### The input
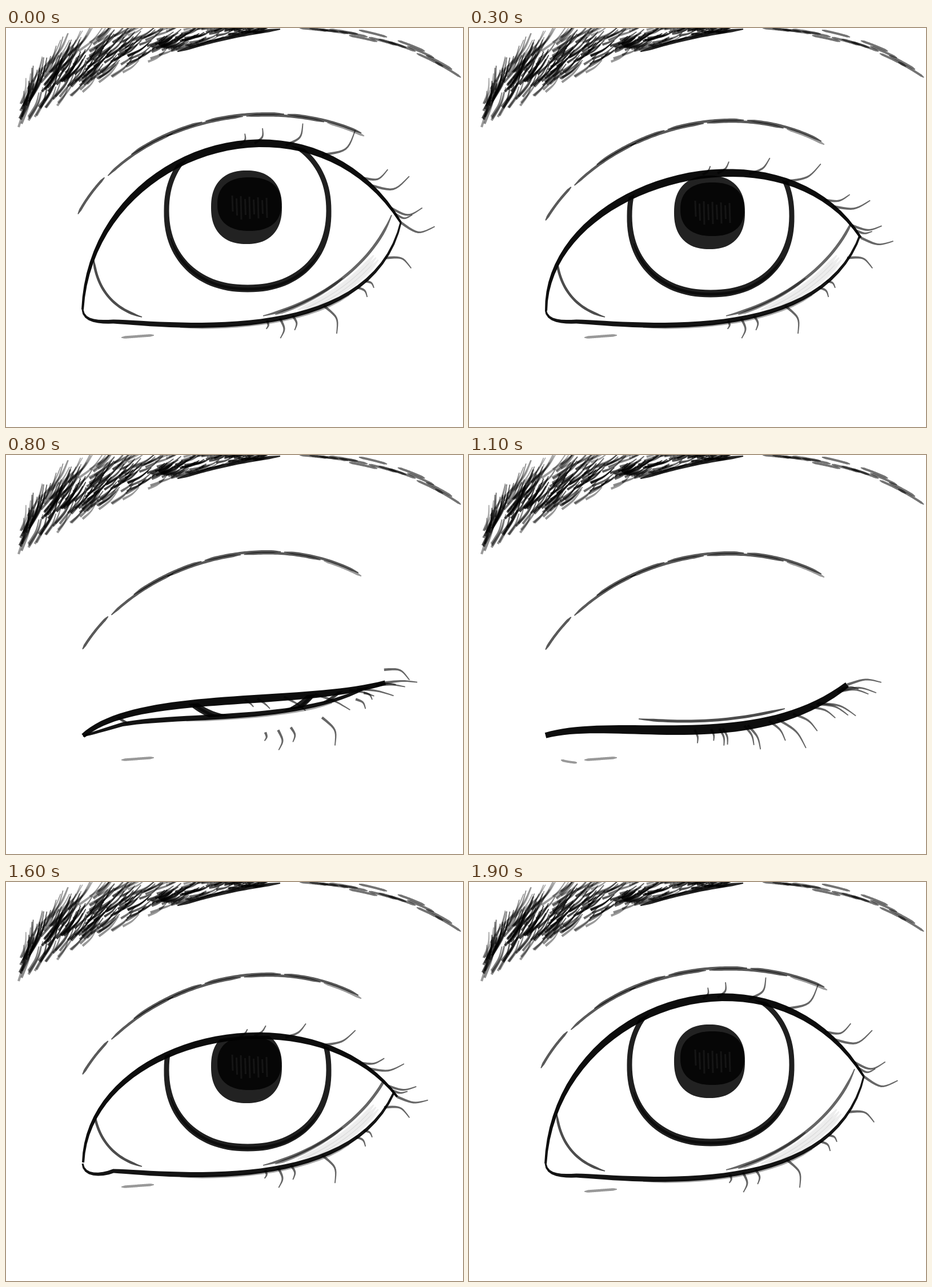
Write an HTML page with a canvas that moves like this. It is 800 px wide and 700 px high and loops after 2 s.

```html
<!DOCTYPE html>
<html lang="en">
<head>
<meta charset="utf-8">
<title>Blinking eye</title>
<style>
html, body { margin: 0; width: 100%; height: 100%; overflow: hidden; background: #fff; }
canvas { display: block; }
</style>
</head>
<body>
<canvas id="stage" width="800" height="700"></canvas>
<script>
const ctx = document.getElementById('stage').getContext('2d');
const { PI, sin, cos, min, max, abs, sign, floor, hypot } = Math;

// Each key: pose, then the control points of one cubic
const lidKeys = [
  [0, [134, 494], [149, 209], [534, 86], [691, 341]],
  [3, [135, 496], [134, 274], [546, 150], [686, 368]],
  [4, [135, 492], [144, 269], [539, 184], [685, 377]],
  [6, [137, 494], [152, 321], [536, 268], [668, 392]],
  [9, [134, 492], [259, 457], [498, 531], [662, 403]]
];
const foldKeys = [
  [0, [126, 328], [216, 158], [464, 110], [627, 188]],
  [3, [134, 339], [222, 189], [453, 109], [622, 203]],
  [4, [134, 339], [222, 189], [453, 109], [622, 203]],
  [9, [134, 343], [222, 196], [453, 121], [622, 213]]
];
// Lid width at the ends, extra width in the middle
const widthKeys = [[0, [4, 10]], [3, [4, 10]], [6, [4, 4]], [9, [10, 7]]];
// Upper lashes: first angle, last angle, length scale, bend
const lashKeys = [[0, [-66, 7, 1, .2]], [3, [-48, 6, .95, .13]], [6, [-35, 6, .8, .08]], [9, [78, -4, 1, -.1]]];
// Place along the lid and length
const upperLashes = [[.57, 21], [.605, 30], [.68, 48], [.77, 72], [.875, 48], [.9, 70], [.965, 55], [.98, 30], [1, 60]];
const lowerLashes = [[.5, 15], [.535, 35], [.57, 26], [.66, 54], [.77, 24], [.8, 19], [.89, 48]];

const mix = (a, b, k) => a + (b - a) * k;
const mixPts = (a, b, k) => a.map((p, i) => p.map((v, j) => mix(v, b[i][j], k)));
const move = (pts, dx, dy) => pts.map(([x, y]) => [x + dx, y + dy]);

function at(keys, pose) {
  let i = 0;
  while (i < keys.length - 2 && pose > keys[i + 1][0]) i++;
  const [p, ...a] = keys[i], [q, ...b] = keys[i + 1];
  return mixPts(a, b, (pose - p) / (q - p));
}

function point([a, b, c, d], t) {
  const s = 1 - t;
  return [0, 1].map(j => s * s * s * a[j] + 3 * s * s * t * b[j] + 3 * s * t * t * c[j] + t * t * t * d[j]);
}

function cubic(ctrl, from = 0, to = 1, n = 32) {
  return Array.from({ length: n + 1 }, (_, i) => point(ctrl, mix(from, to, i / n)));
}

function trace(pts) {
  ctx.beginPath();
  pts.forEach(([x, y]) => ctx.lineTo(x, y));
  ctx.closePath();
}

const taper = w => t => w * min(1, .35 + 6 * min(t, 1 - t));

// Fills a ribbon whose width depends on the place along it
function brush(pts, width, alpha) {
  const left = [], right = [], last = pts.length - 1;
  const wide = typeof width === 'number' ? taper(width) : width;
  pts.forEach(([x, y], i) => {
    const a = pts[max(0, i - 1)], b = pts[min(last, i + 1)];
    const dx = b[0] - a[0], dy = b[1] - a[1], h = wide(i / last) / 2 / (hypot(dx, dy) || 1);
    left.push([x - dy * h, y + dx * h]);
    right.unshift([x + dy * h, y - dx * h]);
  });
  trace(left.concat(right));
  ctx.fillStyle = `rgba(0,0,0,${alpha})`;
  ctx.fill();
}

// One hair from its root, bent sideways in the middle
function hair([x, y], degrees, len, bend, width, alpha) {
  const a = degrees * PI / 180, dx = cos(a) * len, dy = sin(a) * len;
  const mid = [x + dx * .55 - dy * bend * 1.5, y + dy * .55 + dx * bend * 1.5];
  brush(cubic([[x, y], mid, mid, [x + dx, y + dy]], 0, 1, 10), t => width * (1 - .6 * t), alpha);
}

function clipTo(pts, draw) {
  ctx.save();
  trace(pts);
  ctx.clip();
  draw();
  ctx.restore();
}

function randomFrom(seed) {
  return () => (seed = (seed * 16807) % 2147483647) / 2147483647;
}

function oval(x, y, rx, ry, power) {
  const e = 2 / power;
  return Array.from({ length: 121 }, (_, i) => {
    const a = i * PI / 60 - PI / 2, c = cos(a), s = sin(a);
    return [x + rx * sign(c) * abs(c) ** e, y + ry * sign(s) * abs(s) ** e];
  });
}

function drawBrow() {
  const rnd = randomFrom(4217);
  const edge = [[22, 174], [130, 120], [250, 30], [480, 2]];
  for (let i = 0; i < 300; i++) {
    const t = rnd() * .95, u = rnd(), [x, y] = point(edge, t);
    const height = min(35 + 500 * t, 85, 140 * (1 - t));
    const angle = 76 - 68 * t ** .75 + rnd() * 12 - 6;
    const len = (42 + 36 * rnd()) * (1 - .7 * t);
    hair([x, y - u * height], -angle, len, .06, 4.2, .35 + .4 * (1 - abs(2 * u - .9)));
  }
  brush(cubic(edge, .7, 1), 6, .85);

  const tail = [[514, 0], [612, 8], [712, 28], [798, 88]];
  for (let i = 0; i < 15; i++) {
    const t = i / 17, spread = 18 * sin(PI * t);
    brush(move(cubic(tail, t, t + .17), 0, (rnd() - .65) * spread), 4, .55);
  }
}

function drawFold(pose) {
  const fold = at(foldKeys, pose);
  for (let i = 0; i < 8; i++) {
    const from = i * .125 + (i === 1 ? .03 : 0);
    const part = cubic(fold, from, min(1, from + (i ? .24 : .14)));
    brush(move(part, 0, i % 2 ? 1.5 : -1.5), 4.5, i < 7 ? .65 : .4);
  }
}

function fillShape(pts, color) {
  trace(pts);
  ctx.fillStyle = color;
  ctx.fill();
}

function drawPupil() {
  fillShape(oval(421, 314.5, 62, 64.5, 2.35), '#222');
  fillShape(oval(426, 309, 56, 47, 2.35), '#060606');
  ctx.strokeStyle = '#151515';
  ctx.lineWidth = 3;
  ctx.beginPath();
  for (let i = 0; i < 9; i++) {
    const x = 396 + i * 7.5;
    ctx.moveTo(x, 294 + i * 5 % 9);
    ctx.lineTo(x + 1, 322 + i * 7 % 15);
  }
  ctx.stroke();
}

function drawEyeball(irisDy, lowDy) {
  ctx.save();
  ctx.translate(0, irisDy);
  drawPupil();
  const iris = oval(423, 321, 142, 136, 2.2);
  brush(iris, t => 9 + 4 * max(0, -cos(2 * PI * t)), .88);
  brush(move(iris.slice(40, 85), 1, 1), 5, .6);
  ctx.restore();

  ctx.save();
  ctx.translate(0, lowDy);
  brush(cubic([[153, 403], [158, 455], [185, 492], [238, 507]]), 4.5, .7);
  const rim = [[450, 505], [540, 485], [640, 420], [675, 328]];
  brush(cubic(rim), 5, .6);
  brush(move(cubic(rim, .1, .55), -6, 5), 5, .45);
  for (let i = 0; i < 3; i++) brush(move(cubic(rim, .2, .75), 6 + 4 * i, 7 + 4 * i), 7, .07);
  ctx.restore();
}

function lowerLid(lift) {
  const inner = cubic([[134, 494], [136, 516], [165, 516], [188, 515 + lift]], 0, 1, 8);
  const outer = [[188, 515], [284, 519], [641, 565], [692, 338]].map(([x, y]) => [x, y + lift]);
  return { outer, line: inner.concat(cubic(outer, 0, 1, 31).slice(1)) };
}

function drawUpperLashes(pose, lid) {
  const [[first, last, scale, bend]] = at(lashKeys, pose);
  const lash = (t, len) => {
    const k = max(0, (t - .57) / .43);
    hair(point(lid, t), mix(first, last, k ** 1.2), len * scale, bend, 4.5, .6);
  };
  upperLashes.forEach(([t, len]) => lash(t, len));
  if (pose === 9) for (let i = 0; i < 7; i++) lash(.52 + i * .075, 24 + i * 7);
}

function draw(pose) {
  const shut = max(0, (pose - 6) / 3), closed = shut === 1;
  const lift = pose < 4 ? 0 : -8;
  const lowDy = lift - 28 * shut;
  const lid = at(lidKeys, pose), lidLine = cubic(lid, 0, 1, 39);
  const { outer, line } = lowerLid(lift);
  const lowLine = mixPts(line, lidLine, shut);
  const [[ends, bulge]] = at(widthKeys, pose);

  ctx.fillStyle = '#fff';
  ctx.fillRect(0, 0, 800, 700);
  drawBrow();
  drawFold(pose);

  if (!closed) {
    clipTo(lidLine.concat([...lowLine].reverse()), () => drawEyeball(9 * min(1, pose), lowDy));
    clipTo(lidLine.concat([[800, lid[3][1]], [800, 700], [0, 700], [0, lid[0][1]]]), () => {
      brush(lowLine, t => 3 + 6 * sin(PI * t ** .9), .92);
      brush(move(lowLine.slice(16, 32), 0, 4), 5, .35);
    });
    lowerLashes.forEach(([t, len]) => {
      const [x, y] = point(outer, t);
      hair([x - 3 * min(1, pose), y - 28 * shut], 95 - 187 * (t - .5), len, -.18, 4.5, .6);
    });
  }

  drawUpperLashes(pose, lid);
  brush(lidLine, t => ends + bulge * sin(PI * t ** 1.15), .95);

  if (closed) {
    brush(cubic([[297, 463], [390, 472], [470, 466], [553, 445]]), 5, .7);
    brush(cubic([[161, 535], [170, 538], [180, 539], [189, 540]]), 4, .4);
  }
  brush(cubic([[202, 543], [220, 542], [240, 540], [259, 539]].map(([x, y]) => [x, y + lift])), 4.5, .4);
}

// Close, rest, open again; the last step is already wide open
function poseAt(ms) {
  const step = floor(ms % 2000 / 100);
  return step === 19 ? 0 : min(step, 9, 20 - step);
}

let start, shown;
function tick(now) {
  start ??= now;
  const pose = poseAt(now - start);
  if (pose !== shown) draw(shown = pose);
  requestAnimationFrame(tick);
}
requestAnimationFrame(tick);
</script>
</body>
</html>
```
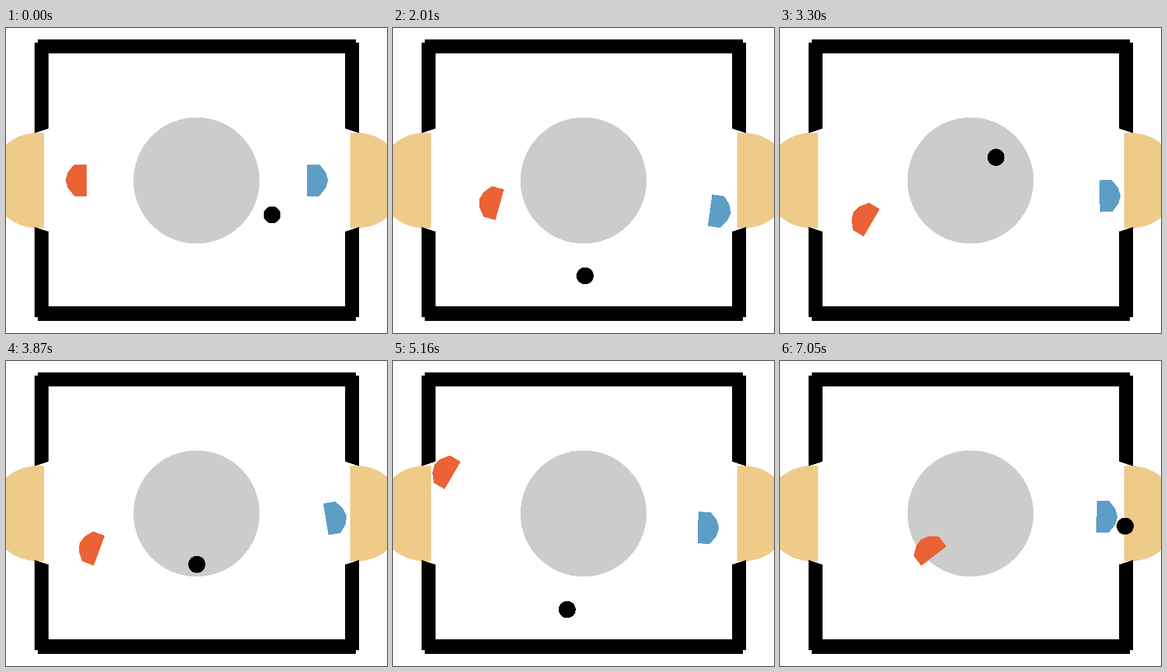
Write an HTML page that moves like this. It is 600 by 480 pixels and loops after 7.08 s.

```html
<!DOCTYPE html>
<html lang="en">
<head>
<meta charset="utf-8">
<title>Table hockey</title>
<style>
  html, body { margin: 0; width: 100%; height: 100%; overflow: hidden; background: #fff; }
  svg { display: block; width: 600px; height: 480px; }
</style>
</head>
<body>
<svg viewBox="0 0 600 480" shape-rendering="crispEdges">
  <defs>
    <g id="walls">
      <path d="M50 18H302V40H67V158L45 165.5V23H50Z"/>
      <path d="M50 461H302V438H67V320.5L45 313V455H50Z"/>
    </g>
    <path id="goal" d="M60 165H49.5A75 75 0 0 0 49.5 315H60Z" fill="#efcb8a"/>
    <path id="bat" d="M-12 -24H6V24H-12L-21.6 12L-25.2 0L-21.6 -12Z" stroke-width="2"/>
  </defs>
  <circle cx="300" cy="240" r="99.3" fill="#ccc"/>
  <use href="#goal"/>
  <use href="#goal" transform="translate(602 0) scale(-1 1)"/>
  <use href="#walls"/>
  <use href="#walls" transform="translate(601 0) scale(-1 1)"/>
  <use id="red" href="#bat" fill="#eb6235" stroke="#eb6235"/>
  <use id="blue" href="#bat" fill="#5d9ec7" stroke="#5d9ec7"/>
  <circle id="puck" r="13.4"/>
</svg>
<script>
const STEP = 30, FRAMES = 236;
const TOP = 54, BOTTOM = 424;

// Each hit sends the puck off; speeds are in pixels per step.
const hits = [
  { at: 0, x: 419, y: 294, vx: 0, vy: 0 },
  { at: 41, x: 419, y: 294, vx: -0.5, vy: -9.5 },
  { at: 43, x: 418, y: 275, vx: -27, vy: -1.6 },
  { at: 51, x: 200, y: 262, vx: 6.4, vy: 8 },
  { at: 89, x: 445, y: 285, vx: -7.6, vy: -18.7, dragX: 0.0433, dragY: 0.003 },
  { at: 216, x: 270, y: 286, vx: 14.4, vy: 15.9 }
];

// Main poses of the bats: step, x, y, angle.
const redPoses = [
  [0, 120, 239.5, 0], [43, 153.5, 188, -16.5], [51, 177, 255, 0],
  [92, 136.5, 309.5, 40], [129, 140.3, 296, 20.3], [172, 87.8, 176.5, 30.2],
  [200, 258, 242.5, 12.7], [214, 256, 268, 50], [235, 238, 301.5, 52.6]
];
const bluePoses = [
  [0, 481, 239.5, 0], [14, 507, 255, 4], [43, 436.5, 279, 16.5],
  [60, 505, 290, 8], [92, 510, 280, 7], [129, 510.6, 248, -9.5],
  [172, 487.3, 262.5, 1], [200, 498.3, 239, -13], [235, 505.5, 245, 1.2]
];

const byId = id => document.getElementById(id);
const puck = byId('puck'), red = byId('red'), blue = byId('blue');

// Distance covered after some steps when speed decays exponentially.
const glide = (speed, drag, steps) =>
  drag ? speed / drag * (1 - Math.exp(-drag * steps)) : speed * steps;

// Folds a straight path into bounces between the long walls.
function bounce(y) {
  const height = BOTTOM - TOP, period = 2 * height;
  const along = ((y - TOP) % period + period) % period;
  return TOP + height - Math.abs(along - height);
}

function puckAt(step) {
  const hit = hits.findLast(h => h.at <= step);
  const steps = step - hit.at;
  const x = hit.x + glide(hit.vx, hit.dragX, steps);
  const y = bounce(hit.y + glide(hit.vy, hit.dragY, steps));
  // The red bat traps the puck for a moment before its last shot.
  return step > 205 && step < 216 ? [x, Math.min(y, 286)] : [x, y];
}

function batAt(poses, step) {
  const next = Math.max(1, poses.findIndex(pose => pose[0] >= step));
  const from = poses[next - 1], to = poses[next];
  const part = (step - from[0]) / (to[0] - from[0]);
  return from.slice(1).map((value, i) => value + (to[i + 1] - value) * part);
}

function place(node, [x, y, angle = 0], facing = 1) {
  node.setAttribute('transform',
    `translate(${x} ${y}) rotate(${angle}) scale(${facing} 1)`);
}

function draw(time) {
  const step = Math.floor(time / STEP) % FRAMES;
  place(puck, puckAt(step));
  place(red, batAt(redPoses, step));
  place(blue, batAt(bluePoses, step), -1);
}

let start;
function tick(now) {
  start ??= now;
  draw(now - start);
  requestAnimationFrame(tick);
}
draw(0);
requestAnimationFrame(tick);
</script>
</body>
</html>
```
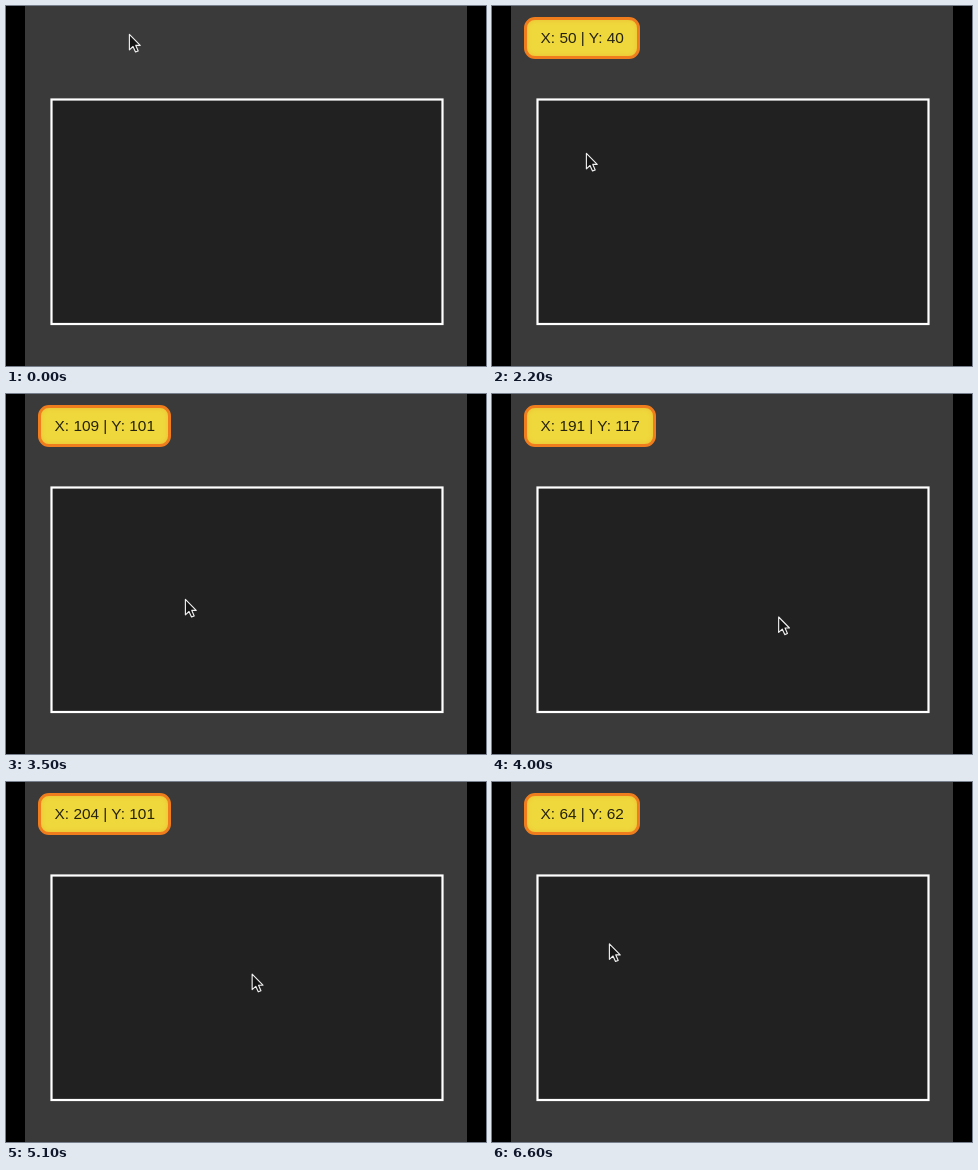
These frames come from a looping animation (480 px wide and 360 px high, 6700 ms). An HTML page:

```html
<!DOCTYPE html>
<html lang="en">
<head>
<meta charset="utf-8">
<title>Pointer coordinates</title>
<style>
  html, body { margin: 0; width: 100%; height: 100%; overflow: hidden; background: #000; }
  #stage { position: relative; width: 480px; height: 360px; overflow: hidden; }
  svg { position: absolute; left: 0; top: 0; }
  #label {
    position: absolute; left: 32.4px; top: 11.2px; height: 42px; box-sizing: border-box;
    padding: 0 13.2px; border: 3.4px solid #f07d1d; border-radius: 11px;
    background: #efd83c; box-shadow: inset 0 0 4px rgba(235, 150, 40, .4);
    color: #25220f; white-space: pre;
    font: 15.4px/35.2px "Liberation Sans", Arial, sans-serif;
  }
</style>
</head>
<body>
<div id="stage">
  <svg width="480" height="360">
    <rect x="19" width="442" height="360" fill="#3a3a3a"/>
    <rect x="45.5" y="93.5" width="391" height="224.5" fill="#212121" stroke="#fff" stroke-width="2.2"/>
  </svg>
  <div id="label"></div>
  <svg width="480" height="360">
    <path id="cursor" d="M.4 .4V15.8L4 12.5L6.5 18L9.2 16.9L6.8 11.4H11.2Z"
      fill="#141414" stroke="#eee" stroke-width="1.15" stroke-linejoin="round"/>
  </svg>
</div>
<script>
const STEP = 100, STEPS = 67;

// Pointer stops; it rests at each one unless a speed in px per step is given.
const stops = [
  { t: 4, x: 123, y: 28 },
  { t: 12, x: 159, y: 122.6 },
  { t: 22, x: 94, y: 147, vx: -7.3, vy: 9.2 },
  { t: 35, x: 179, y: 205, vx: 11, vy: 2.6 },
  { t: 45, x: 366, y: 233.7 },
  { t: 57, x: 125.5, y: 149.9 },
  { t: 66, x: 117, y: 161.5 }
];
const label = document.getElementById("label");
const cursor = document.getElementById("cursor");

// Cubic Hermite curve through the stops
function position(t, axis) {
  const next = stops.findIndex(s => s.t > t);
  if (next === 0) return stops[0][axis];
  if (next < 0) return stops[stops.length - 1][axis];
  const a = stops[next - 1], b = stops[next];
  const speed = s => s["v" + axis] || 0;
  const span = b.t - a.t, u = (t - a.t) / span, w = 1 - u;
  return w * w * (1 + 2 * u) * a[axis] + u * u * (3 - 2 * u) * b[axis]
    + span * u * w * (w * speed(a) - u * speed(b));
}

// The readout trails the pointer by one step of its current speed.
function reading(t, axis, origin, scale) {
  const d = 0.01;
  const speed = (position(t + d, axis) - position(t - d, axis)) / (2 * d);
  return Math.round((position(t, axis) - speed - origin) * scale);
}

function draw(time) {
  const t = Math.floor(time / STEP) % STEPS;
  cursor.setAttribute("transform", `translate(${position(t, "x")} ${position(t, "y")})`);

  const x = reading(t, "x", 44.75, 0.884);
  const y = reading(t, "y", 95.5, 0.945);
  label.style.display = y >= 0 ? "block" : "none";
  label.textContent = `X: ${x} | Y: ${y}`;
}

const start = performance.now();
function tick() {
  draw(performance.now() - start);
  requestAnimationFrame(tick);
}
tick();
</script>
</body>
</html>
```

### Problem to solve
Copy every line above in which the string "angle" shows up.

### Response for this exercise
// Upper lashes: first angle, last angle, length scale, bend
    const angle = 76 - 68 * t ** .75 + rnd() * 12 - 6;
    hair([x, y - u * height], -angle, len, .06, 4.2, .35 + .4 * (1 - abs(2 * u - .9)));
// Main poses of the bats: step, x, y, angle.
function place(node, [x, y, angle = 0], facing = 1) {
    `translate(${x} ${y}) rotate(${angle}) scale(${facing} 1)`);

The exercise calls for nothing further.